**Your task**
For the entries below, work out how many lines include the string "rgba", then write only that number.

----- Provided data -----

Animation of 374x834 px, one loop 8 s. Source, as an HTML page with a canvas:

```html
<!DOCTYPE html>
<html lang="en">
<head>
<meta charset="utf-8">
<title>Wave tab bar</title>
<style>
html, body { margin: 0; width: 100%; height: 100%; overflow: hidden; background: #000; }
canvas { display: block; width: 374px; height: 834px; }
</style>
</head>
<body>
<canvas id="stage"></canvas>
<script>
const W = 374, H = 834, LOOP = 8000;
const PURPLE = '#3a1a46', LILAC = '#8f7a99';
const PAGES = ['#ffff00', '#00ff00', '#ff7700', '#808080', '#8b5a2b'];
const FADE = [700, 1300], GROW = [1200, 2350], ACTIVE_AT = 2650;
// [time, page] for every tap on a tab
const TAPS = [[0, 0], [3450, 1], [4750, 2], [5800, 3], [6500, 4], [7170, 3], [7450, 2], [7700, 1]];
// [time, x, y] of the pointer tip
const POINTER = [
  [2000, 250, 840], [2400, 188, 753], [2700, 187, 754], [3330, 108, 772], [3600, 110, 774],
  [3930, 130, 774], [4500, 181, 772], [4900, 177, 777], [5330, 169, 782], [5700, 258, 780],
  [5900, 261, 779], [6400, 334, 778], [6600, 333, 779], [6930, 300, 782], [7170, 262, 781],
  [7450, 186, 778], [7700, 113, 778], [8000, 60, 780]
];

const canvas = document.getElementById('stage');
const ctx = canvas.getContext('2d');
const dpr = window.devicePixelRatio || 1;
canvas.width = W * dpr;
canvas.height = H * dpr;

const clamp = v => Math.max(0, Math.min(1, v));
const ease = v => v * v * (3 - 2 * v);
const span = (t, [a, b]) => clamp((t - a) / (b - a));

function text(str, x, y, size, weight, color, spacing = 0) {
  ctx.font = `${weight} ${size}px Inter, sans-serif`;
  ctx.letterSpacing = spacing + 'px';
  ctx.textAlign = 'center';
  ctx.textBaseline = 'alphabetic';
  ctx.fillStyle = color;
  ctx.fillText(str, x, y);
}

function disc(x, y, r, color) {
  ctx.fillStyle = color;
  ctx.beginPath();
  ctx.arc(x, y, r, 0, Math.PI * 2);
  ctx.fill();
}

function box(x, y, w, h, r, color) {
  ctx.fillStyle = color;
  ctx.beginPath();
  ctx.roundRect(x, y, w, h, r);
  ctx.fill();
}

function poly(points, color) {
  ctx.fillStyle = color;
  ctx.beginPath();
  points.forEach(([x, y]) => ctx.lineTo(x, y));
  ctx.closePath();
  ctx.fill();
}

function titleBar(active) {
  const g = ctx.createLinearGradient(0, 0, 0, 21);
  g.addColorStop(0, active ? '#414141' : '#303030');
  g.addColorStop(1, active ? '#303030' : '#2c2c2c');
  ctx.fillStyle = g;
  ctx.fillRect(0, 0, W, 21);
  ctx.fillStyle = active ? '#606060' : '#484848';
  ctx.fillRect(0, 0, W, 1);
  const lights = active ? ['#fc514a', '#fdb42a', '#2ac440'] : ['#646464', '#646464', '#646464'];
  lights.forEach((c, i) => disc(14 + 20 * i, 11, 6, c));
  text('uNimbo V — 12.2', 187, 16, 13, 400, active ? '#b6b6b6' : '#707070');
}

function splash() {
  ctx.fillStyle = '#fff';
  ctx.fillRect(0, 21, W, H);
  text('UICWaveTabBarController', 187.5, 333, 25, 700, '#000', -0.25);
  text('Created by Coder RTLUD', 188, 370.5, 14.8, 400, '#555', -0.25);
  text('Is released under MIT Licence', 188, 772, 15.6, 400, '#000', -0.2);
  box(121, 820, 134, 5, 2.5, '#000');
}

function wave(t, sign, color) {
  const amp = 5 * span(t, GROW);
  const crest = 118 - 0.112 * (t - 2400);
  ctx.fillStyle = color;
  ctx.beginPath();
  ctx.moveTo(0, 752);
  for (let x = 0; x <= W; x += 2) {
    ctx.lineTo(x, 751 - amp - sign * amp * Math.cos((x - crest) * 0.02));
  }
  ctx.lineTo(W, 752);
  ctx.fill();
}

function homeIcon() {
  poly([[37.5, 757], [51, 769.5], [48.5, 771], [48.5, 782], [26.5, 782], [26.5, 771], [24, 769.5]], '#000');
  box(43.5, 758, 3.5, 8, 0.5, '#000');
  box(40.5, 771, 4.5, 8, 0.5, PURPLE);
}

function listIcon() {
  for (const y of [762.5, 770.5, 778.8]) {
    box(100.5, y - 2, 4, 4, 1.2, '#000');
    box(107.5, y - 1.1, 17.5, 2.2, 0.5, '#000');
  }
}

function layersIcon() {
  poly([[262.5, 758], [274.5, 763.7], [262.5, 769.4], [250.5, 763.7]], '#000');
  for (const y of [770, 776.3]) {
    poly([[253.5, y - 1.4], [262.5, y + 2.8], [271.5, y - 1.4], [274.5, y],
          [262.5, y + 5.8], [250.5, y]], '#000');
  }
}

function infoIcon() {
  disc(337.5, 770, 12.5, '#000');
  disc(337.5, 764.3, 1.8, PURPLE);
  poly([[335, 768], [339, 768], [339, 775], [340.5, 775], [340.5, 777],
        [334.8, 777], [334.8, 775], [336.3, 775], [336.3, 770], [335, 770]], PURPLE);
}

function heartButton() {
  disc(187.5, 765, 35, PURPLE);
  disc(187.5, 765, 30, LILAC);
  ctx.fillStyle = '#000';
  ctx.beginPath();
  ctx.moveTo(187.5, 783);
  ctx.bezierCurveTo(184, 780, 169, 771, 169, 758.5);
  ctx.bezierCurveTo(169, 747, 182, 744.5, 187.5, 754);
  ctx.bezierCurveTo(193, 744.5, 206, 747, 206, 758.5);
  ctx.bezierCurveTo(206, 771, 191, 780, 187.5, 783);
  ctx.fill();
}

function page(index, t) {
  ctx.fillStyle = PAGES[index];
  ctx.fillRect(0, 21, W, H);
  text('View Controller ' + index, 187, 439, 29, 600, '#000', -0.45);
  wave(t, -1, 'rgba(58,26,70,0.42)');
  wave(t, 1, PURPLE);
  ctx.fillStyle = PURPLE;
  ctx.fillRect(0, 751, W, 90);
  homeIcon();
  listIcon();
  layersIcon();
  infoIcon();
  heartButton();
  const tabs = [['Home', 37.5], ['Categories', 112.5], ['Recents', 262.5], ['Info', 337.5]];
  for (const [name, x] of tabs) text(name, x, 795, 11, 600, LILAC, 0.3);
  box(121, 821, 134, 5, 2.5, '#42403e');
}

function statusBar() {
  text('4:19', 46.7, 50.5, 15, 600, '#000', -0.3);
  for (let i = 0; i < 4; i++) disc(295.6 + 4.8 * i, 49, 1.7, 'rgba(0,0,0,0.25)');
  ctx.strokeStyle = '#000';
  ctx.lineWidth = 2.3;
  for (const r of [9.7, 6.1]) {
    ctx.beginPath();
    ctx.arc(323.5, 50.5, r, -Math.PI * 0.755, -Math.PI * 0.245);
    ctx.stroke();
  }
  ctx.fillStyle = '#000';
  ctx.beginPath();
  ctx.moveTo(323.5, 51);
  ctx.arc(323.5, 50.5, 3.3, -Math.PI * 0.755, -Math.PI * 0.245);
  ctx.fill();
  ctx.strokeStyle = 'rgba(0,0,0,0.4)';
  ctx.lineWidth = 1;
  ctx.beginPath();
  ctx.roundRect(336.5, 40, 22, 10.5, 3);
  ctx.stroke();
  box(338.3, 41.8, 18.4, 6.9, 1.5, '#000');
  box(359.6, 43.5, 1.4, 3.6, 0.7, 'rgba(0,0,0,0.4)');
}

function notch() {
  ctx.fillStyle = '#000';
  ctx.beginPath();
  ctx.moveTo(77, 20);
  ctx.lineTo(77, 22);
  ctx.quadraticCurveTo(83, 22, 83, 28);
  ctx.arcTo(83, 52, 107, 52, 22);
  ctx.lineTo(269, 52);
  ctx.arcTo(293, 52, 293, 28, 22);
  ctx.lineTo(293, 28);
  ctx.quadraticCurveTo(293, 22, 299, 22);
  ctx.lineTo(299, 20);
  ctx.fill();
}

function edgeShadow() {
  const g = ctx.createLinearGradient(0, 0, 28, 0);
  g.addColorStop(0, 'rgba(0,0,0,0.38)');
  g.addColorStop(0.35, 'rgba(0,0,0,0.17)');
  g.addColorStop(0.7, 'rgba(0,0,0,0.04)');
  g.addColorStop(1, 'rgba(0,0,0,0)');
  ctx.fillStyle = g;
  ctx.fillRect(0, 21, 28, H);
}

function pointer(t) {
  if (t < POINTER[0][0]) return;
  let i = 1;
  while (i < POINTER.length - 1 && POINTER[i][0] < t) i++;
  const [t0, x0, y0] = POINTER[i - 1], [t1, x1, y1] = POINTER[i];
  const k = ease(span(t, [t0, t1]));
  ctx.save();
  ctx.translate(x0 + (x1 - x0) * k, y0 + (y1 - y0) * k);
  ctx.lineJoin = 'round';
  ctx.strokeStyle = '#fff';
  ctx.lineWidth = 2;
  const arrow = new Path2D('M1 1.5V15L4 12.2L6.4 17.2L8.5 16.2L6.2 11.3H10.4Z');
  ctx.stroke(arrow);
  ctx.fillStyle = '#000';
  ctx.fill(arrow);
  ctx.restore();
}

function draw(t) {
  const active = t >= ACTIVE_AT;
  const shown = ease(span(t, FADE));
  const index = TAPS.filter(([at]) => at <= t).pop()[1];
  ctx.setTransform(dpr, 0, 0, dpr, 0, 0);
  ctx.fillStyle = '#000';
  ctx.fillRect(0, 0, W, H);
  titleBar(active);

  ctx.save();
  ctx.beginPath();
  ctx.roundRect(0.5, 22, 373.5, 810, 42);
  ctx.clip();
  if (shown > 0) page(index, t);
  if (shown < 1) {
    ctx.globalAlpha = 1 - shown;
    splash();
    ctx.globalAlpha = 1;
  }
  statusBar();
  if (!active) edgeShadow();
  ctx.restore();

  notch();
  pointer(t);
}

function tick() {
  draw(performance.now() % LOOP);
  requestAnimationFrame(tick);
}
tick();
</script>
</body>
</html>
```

-----

**Exercise answer**
8